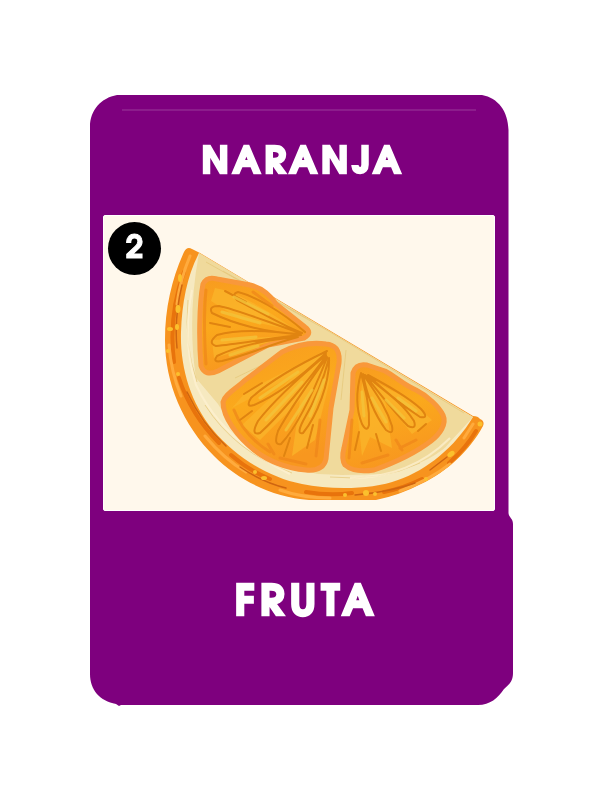
<!DOCTYPE html>
<html lang="es">
<head>
<meta charset="utf-8">
<title>Naranja – Fruta</title>
<style>
:root {
  --paper: #ffffff;
  --purple: #7e007e;
  --purple-line: #9a3a9a;
  --cream: #fff8ec;
  --ink: #000000;
  --pith: #efd896;
  --pith-light: #f6e9c0;
  --rind: #f7931e;
  --rind-dark: #e8730c;
  --rind-spot: #fbc02d;
  --pulp-edge: #f9983a;
  --pulp: #f9a01b;
  --pulp-light: #fbb42a;
  --pulp-line: #e08410;
}
* { box-sizing: border-box; margin: 0; }
body {
  width: 604px; height: 800px; overflow: hidden;
  padding: 95px 90px; background: var(--paper);
  font-family: "TeX Gyre Adventor", "Inter", sans-serif;
}
.card {
  position: relative; width: 424px; height: 611px;
  display: grid; grid-template-rows: 120px 296px 1fr;
}
.card-shape { position: absolute; inset: 0; }
.title, .category {
  position: relative; display: flex; align-items: center; justify-content: center;
  color: var(--paper); font-weight: 700; line-height: 1;
  -webkit-text-stroke: 2.4px var(--paper); stroke-linejoin: round;
}
.title { font-size: 37px; letter-spacing: 4px; padding: 17px 0 0 2px; }
.category { font-size: 42px; letter-spacing: 5px; padding: 0 0 9px 9px; }
.panel {
  position: relative; width: 392px; height: 296px; margin-left: 13px;
  background: var(--cream); border: 1px solid var(--paper); border-radius: 2px;
}
.slice { position: absolute; top: -1px; left: -1px; }
.number {
  position: absolute; left: 4px; top: 6px; width: 53px; height: 53px;
  display: grid; place-items: center; border-radius: 50%;
  background: var(--ink); color: var(--paper);
  font-size: 32px; font-weight: 700; line-height: 1;
  -webkit-text-stroke: 1px var(--paper);
}
</style>
</head>
<body>
<article class="card">
  <svg class="card-shape" width="424" height="611" viewBox="90 95 424 611" aria-hidden="true">
    <path fill="var(--purple)" d="M117 95H482C498 98 508 111 508.500 130V513C509 518 513 518 513 524V673C513 681 509 685 504 689C498 698 490 705 478 705H121L119 706L116 704C100 701 90 690 90 674V127C90 110 101 98 117 95Z"/>
    <path d="M122 110H476" stroke="var(--purple-line)"/>
  </svg>

  <h1 class="title">NARANJA</h1>

  <div class="panel">
    <svg class="slice" width="392" height="296" viewBox="103 215 392 296" role="img" aria-label="Rodaja de naranja">
      <defs>
        <linearGradient id="pulp-fill" x1="0" y1="0" x2="0.300" y2="1">
          <stop offset="0" stop-color="#f89b1f"/>
          <stop offset="0.500" stop-color="#fba91c"/>
          <stop offset="1" stop-color="#f8971f"/>
        </linearGradient>
        <clipPath id="rind-clip">
          <path id="rind-outline" d="M184 252Q187 246 192 249L200 253L473 416Q478 416 480 419Q485 421 483 426C470 450 447 472 421 484Q400 495 376 500H309C273 497 239 481 214 456C183 425 165 383 165 340C165 308 172 278 184 252Z"/>
        </clipPath>
      </defs>

      <g class="rind">
        <use href="#rind-outline" fill="var(--rind)"/>
        <g clip-path="url(#rind-clip)" fill="none" stroke-linecap="round">
          <path stroke="var(--rind-dark)" stroke-width="4" d="M184 272C173 302 170 330 174 362M179 378C187 403 201 425 219 443M231 455C246 468 257 474 270 479M306 492Q330 496 352 493M384 492Q404 488 422 479M449 463Q466 448 476 431"/>
          <path stroke="#ffab3d" stroke-width="3" d="M190 256Q180 280 177 304M169 345Q171 372 181 396M205 436Q224 459 246 472M280 490Q302 498 330 498M400 491Q430 480 450 464M473 424L464 438"/>
          <path stroke="#cf6510" stroke-width="1.500" d="M182 285Q174 318 177 348M187 392Q202 424 226 446M240 467Q262 482 286 488M355 495Q390 492 415 483M430 470L447 457"/>
        </g>
        <g fill="var(--rind-spot)">
          <ellipse cx="180" cy="278" rx="2" ry="4"/>
          <ellipse cx="178" cy="309" rx="2.500" ry="4"/>
          <ellipse cx="170" cy="329" rx="3" ry="2"/>
          <ellipse cx="177" cy="327" rx="2" ry="3"/>
          <circle cx="168" cy="351" r="2"/>
          <circle cx="178" cy="374" r="2"/>
          <circle cx="255" cy="472" r="2"/>
          <ellipse cx="264" cy="478" rx="3" ry="2"/>
          <circle cx="345" cy="495" r="2"/>
          <circle cx="366" cy="493" r="3"/>
          <circle cx="375" cy="494" r="2"/>
          <circle cx="426" cy="479" r="2"/>
          <ellipse cx="451" cy="454" rx="4" ry="2.500" transform="rotate(-35 451 454)"/>
          <circle cx="480" cy="424" r="2.500"/>
        </g>
      </g>

      <g class="pith">
        <path fill="var(--pith-light)" d="M199 253L473 417C455 447 427 470 398 480C371 490 331 490 302 484C267 477 235 456 213 430C190 402 180 366 181 332C182 303 187 276 199 253Z"/>
        <path fill="var(--pith)" d="M199 253L473 417L450 442C440 456 410 468 390 474L342 475L318 474C280 468 240 440 218 404L196 378C190 340 191 295 199 253Z" opacity="0.850"/>
        <g fill="none" stroke="#e4c778" stroke-width="1" opacity="0.700">
          <path d="M206 262L330 332L464 413M188 300Q184 345 197 382M205 405Q235 452 292 473M330 477Q380 482 420 463M223 271L310 320M346 350L341 400M235 378L302 346"/>
        </g>
        <path fill="none" stroke="#fff3d3" stroke-width="2" opacity="0.700" d="M192 290Q182 340 196 385Q222 440 290 474M350 478Q410 478 450 438"/>
      </g>

      <g class="pulp" stroke="var(--pulp-edge)" stroke-width="5" stroke-linejoin="round" fill="url(#pulp-fill)">
        <path d="M203 284Q207 276 217 279L250 285C262 288 270 295 276 304L305 327Q313 333 304 338L268 345L218 371Q205 377 201 366C199 343 199 305 203 284Z"/>
        <path d="M223 402C225 394 237 388 244 381L282 352C296 345 311 342 326 344C337 345 340 352 339 363L331 408L326 459C324 468 317 471 306 470C286 468 268 461 254 450C238 437 223 418 223 402Z"/>
        <path d="M353 373Q356 363 367 365L385 371C396 377 404 385 416 390C428 396 439 407 443 415C447 424 440 434 431 441C414 454 391 464 374 470Q354 473 345 465Q341 459 344 448L352 410Z"/>
      </g>

      <g class="pulp-glow" fill="var(--pulp-light)" opacity="0.800">
        <path d="M215 288Q244 293 297 331L240 319L211 301ZM212 340L290 336L214 358Z"/>
        <path d="M322 352Q334 366 327 392L315 440L292 456L300 400L260 440L242 425L296 374L232 408L246 392Z"/>
        <path d="M363 376L410 400L432 420L412 434L385 400L392 448L370 437L362 456L358 418Z"/>
      </g>

      <g class="fibres" fill="none" stroke="var(--pulp-line)" stroke-width="2" stroke-linecap="round" stroke-linejoin="round">
        <path d="M305 332C280 310 254 296 238 292Q231 294 237 300C258 311 280 324 302 333M300 333C270 323 239 310 219 306Q208 306 212 313C234 324 267 333 300 334M301 335C265 330 235 330 217 335Q207 343 216 346C238 344 270 338 301 335M298 337C268 339 235 347 217 356Q212 363 222 361C248 355 271 344 298 337M225 291L246 302M210 323L230 327"/>
        <path d="M327 351C302 363 270 381 251 398Q245 408 254 405C278 395 307 371 326 353M326 355C302 375 275 399 258 421Q250 436 260 433C279 416 308 381 326 356M327 357C310 381 291 407 278 431Q273 446 281 444C299 425 317 383 327 358M329 358C323 382 313 404 303 421Q296 435 303 433C317 416 330 382 329 358M244 394L262 383M240 420L252 411M313 425L307 448M290 438L284 456"/>
        <path d="M361 373C356 391 356 409 362 424Q367 433 369 425C370 406 365 389 361 373M363 374C367 397 375 415 386 430Q394 436 392 426C386 406 374 391 363 374M365 375C380 394 394 412 408 426Q417 430 414 421C401 401 383 390 365 375M368 375C388 386 408 397 421 409Q430 419 420 417C402 405 384 391 368 375M359 432L355 450M376 434L381 451M418 431L426 424"/>
      </g>

      <g class="highlights" fill="none" stroke="#f3c33a" stroke-width="3" stroke-linecap="round" opacity="0.800">
        <path d="M234 297L268 314M222 312L260 323M222 340L256 337M230 355L258 346M260 398L298 372M266 420L302 382M286 430L312 390M310 416L324 380M362 392L364 416M372 398L386 422M386 400L404 418M398 398L416 411"/>
      </g>
      <g class="shading" fill="none" stroke="#ef8519" stroke-width="3" stroke-linecap="round" opacity="0.650">
        <path d="M206 290Q203 320 206 364M234 410Q244 436 270 452M280 458L306 464M268 444L274 454M320 420L316 456M352 420L349 458M362 463L388 455M400 448L416 440M396 440L402 450M253 292L272 306"/>
      </g>
    </svg>
    <span class="number">2</span>
  </div>

  <p class="category">FRUTA</p>
</article>
</body>
</html>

*WHAT TO PRODUCE*
Within the data above, the lines from the one with "--rind: #f7931e;" to the one with "position: relative; width: 392px;" must be repeated exactly; no other line belongs in the answer.

*OUTPUT OF THE TASK*
  --rind: #f7931e;
  --rind-dark: #e8730c;
  --rind-spot: #fbc02d;
  --pulp-edge: #f9983a;
  --pulp: #f9a01b;
  --pulp-light: #fbb42a;
  --pulp-line: #e08410;
}
* { box-sizing: border-box; margin: 0; }
body {
  width: 604px; height: 800px; overflow: hidden;
  padding: 95px 90px; background: var(--paper);
  font-family: "TeX Gyre Adventor", "Inter", sans-serif;
}
.card {
  position: relative; width: 424px; height: 611px;
  display: grid; grid-template-rows: 120px 296px 1fr;
}
.card-shape { position: absolute; inset: 0; }
.title, .category {
  position: relative; display: flex; align-items: center; justify-content: center;
  color: var(--paper); font-weight: 700; line-height: 1;
  -webkit-text-stroke: 2.4px var(--paper); stroke-linejoin: round;
}
.title { font-size: 37px; letter-spacing: 4px; padding: 17px 0 0 2px; }
.category { font-size: 42px; letter-spacing: 5px; padding: 0 0 9px 9px; }
.panel {
  position: relative; width: 392px; height: 296px; margin-left: 13px;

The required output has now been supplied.